As far as total mileage, Stech said that is in flux right now as they are waiting for the Forest Service’s objection period to conclude. A different article touching on the Sand Lake proposal stated 23 miles, which Stech said was in the mileage range but couldn’t confirm that number. Areas have been flagged, but things change as the results from environmental assessments come in. So, TORTA makes those adjustments accordingly but is ultimately waiting for the green light from the Forest Service.

Controversy, or just one lone NIMBY?

Stech is frustrated with the article mentioned above — specifically with its headline claiming this trail proposal “sparks tension in Oregon’s dairy capital.” According to Stech, the “tension” has just come from one individual. 
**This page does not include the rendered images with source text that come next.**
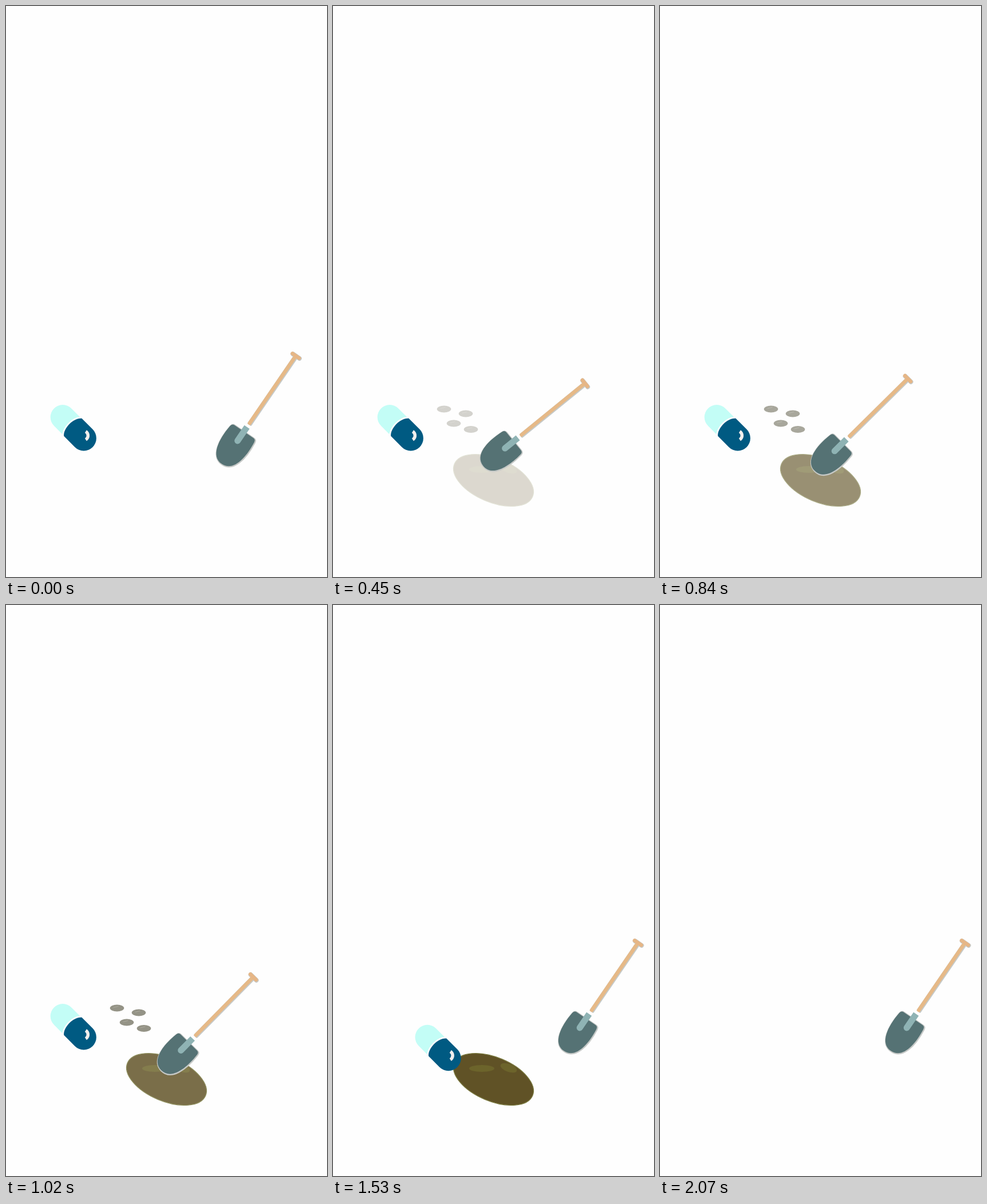
Recreate the animation shown at these times as an HTML page with a canvas. Size 561 px wide and 998 px high, loop 2370 ms.

```html
<!DOCTYPE html>
<html>
<head>
<meta charset="utf-8">
<title>Burying a capsule</title>
<style>
html, body { margin: 0; width: 100%; height: 100%; overflow: hidden; background: #fefefe; }
canvas { display: block; }
</style>
</head>
<body>
<canvas id="stage" width="561" height="998"></canvas>
<script>
const ctx = document.getElementById('stage').getContext('2d');
const LOOP = 2370, STEP = 30, LAST = 2070;
const ARRIVE = 249, ROCK = 342, LEAVE = ARRIVE + 3 * ROCK;
const DEG = Math.PI / 180;

// 0 before a, 1 after b, linear between.
const ramp = (t, a, b) => Math.min(1, Math.max(0, (t - a) / (b - a)));
const mix = (a, b, k) => a + (b - a) * k;

// Color faded towards the page, so that overlaps stay flat.
const fadeColor = (rgb, k) => `rgb(${rgb.map(c => Math.round(mix(254, c, k)))})`;

// Draws in a moved and turned frame.
function within(x, y, turn, paint) {
  ctx.save();
  ctx.translate(x, y);
  ctx.rotate(turn * DEG);
  paint();
  ctx.restore();
}

function fill(path, color) {
  ctx.fillStyle = color;
  ctx.fill(path);
}

function stroke(path, color, width, cap = 'round') {
  ctx.strokeStyle = color;
  ctx.lineWidth = width;
  ctx.lineCap = cap;
  ctx.stroke(path);
}

function oval(rx, ry) {
  const path = new Path2D();
  path.ellipse(0, 0, rx, ry, 0, 0, 2 * Math.PI);
  return path;
}

// One end of the capsule: a round tip and an inner edge bulging by `bulge`.
function half(side, tip, edge, bulge, r) {
  const path = new Path2D();
  path.arc(tip, 0, r, -90 * DEG, 90 * DEG, side < 0);
  path.lineTo(edge, r);
  path.bezierCurveTo(edge - bulge, r * 0.6, edge - bulge, -r * 0.6, edge, -r);
  path.closePath();
  return path;
}

const light = half(-1, -26, -5, 9, 21.5);
const dark = half(1, 26, -1, 11, 22);
const shine = new Path2D();
shine.arc(22, -2.5, 8.5, -103 * DEG, 13 * DEG);

const blade = new Path2D('M-20 48.5H20Q25 48.5 25.5 54C29 85 24 117 0 117S-29 85 -25.5 54Q-25 48.5 -20 48.5Z');
const socket = new Path2D('M-5.5 39H5.5V68A5.5 5.5 0 0 1 -5.5 68Z');
const handle = new Path2D('M0 31V-107');
const grip = new Path2D('M-7 -112H7');
const gap = new Path2D('M-7 36H7');

function drawHole(k) {
  if (k <= 0) return;
  const shine = fadeColor([108, 100, 43], k);
  within(280.5, 829, 22.6, () => {
    const pit = oval(74, 38.3);
    fill(pit, fadeColor([96, 82, 38], k));
    stroke(pit, fadeColor([122, 122, 62], k), 1.3);
  });
  within(260, 810, 0, () => fill(oval(22, 6), shine));
  within(307, 809, 20, () => fill(oval(15, 7), shine));
}

function drawStones(k) {
  const color = fadeColor([132, 130, 115], k), glint = fadeColor([160, 158, 144], k);
  if (k > 0) for (const [x, y] of [[194, 704.5], [232, 712.5], [211, 729.5], [241, 740]]) {
    within(x, y, 0, () => {
      fill(oval(12.3, 6.1), color);
      stroke(new Path2D('M-6 -1L2 -3'), glint, 1);
    });
  }
}

function drawPill(go, alpha) {
  ctx.globalAlpha = alpha;
  within(117.5 + 163 * go, 737 + 91 * go, 45, () => {
    fill(light, '#c3fdf6');
    fill(dark, '#005a82');
    stroke(shine, '#f2efed', 5.5, 'butt');
  });
  ctx.globalAlpha = 1;
}

function drawShovel(x, y, tilt) {
  within(x, y, 34.4 + tilt, () => {
    ctx.translate(1.4, 0);
    const rim = '#c6c9c7';
    ctx.save();
    ctx.translate(0.9, 0.2);
    stroke(blade, rim, 3);
    stroke(handle, rim, 8.5);
    stroke(grip, rim, 8);
    ctx.restore();
    fill(blade, '#557274');
    stroke(handle, '#e6b987', 6.4);
    stroke(grip, '#e6b686', 6.4);
    stroke(gap, '#fefefe', 4.5);
    fill(socket, '#8fb3b4');
  });
}

function draw(t) {
  ctx.fillStyle = '#fefefe';
  ctx.fillRect(0, 0, 561, 998);

  const stay = 1 - ramp(t, 1790, 2060);
  drawHole(ramp(t, ARRIVE, 1170) * stay);
  drawStones(ramp(t, 60, 1170) * (1 - ramp(t, LEAVE, 1500)));
  drawPill(ramp(t, 1345, 1803), stay);

  const come = ramp(t, 0, ARRIVE), leave = ramp(t, LEAVE, LEAVE + ARRIVE);
  const digging = t > ARRIVE && t < LEAVE;
  const phase = (t - ARRIVE) % ROCK / ROCK;
  const tilt = digging ? 20 * (1 - Math.abs(2 * phase - 1)) : 0;
  drawShovel(442 - 89.5 * come + 116 * leave, 703 + 26 * come - 47 * leave, tilt);
}

const start = performance.now();
function tick() {
  const t = (performance.now() - start) % LOOP;
  draw(Math.min(LAST, Math.floor(t / STEP) * STEP));
  requestAnimationFrame(tick);
}
tick();
</script>
</body>
</html>
```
“The person that was interviewed is the only one that had any form of negative comment on our NEPA process with Forest Service,” Stech said. “So it was frustrating to see [the article] titled that way, making it sound like there’s this whole big group of people when — it’s my understanding — I’ve only heard [an objection] from this one person.”

The article also states that residents of the area are concerned with the potential toll more recreation could have on the area. Two popular state parks are located to the north and south, and Sand Lake itself is a popular place for dune riding on ATVs. 
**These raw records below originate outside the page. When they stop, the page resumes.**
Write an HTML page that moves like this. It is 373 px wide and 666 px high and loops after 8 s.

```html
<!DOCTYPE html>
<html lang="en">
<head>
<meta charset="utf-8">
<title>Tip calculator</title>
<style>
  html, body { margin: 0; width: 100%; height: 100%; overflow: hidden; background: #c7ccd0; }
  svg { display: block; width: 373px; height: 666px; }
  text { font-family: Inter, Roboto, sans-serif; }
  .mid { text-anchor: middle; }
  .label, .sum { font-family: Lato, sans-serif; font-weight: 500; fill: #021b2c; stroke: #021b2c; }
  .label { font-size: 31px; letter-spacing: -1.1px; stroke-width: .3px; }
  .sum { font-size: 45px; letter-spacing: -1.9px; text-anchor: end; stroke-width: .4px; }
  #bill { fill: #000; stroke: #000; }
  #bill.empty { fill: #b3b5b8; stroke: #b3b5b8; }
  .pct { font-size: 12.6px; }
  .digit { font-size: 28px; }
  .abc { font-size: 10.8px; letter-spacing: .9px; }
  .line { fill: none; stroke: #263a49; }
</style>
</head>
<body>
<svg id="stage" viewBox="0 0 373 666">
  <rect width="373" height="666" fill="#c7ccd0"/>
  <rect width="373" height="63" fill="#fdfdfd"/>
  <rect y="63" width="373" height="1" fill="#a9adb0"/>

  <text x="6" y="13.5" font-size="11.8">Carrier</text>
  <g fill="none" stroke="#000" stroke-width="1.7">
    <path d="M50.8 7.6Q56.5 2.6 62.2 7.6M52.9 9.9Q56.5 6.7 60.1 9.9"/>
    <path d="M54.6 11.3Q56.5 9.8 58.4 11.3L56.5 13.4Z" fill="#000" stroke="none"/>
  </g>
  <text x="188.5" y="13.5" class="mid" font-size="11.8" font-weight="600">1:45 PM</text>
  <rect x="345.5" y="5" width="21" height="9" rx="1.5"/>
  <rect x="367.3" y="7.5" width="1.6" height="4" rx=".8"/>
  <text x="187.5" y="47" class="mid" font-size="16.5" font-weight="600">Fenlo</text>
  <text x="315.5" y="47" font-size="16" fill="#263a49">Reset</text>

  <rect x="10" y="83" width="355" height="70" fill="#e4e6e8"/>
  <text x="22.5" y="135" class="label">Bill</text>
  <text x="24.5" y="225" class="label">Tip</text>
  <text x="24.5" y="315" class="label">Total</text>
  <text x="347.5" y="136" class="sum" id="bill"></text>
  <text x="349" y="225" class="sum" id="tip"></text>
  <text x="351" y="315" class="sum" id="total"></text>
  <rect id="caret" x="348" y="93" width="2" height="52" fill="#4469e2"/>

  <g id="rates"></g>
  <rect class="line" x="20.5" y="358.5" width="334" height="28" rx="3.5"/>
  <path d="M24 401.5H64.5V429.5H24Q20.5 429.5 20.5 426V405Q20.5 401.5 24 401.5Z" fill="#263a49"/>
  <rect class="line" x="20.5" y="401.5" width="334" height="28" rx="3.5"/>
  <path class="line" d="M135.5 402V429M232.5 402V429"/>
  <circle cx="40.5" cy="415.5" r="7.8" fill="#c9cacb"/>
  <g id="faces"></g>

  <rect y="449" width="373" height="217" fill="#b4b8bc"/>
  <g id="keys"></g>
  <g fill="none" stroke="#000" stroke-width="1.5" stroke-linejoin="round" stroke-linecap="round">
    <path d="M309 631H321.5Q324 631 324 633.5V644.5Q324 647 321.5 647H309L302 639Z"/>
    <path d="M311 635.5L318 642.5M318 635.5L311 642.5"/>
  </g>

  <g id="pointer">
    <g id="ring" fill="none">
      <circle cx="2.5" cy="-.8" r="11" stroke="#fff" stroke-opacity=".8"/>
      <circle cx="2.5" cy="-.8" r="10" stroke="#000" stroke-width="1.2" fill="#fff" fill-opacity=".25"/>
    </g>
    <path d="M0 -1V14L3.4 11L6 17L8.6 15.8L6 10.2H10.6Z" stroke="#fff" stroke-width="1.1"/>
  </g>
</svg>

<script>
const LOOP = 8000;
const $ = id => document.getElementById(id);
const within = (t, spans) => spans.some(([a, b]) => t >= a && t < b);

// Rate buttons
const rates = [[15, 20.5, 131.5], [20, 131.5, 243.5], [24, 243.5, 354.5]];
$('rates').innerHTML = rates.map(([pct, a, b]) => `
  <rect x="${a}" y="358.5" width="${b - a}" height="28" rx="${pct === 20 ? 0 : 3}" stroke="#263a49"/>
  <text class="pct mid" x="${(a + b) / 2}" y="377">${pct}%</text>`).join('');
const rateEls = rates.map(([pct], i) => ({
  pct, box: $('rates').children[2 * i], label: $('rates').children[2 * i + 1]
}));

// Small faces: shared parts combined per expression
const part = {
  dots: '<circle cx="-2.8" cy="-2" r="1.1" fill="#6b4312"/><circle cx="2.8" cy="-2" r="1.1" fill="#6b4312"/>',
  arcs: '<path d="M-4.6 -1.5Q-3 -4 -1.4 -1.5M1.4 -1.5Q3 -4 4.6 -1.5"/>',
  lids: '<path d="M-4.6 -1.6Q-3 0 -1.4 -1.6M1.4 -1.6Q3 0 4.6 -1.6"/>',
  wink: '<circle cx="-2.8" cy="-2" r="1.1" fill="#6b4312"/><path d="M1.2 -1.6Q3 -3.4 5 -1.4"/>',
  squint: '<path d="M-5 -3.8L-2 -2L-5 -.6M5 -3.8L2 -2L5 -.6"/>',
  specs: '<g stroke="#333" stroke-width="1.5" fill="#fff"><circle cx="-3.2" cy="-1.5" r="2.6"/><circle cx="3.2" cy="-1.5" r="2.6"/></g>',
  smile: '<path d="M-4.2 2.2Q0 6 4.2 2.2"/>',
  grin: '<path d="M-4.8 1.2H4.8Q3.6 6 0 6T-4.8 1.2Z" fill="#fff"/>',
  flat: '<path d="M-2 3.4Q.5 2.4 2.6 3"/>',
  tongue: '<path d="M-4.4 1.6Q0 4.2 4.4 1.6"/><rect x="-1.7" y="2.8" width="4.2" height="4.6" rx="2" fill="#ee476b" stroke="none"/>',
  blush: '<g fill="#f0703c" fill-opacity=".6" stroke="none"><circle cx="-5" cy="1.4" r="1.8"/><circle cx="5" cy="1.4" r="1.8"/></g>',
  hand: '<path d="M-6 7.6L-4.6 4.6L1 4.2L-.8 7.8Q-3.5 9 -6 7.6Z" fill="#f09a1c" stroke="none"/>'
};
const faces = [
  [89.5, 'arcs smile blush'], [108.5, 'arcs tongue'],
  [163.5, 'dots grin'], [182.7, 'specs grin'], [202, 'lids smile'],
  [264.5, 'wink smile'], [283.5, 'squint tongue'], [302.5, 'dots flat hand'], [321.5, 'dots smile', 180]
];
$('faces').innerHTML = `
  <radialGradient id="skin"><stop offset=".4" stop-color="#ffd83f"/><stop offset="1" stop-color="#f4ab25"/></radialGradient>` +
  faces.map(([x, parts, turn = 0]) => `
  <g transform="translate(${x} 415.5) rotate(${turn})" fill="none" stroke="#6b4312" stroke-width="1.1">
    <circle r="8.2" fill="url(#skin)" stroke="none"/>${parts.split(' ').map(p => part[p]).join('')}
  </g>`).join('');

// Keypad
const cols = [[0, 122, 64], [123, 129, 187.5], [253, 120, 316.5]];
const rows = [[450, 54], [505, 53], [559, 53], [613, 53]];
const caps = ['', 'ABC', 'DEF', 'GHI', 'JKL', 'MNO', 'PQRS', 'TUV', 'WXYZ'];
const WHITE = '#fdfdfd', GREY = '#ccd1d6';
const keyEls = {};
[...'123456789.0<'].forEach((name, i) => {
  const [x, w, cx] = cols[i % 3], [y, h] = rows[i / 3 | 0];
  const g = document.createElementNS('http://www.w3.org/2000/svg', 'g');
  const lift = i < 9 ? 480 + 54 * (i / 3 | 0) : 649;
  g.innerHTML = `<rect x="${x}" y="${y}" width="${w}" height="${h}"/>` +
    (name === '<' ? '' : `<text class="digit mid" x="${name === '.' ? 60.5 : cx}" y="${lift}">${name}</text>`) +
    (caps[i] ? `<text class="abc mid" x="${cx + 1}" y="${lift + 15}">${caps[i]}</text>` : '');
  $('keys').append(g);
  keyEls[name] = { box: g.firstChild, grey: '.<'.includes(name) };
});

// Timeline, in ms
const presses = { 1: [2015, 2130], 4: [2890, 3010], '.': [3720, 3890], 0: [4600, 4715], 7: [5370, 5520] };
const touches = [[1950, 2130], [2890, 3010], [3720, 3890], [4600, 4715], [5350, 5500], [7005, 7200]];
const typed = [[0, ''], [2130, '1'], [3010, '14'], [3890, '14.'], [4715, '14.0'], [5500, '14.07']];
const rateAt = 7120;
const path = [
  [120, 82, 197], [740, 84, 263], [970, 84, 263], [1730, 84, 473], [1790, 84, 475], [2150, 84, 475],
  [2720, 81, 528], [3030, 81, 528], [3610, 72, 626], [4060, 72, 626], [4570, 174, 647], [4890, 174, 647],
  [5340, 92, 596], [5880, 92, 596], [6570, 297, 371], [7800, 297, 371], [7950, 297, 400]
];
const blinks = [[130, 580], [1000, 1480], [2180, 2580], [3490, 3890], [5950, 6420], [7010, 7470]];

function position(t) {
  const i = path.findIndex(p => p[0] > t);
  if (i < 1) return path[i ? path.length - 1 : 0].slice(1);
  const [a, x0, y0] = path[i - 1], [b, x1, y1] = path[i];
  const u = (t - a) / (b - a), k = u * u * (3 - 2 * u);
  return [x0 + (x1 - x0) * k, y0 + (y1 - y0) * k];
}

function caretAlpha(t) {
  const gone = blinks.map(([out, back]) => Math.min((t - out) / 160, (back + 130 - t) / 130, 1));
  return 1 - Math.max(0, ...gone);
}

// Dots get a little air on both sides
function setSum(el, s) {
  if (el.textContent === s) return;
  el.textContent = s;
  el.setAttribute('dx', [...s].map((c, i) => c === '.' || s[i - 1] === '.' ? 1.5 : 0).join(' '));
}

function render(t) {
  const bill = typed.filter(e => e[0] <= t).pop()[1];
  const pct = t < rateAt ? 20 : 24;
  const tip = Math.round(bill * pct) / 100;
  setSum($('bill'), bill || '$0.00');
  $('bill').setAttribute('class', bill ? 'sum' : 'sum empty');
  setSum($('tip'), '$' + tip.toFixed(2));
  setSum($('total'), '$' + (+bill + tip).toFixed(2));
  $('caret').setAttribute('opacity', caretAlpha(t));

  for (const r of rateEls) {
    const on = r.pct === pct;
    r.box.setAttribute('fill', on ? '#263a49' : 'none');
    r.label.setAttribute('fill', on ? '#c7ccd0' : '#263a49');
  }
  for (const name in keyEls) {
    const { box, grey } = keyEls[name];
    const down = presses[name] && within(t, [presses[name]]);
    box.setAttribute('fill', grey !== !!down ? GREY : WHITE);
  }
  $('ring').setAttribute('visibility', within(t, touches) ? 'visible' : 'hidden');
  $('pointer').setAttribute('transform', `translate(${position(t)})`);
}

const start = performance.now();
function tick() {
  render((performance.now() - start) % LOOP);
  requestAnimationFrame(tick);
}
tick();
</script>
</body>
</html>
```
Stech also felt the article didn’t do a good job of distinguishing that the proposed trails are not near where the current ATV recreation happens. Plus, she feels the two user groups are reasonably different, not making a good comparison.

Tillamook County Commissioner Doug Olson said the apparent controversy depends on who you talk to. “There are people who’ve been here for many years and are not too interested in seeing a lot of people come this way,” Olson explained. “On the other hand, there are others who [think] this is a good thing.”

The addition of trails could bring more tourism dollars to the area — an important industry for the Oregon Coast. Olson stated that dollars accompany mountain bikers, as they will likely spend money at local restaurants and stores. But, more people do equal a more significant impact on resources we may not always consider, such as roads and law enforcement.

Ultimately, Olson expects the Sand Lake proposal to be pushed through, with trails coming soon. “That’s your privilege. If people want to come and enjoy the Oregon coast, it’s all public land.”

As far as when Oregonians might enjoy those new mountain bike trails near Tillamook, the timeframe is still up in the air. “We’re not giving dates anymore,” Stech joked. “Every time we’ve provided a date, it has been pushed back.” 

For Stech and TORTA, the only date they care about is when the Forest Service makes its final approval.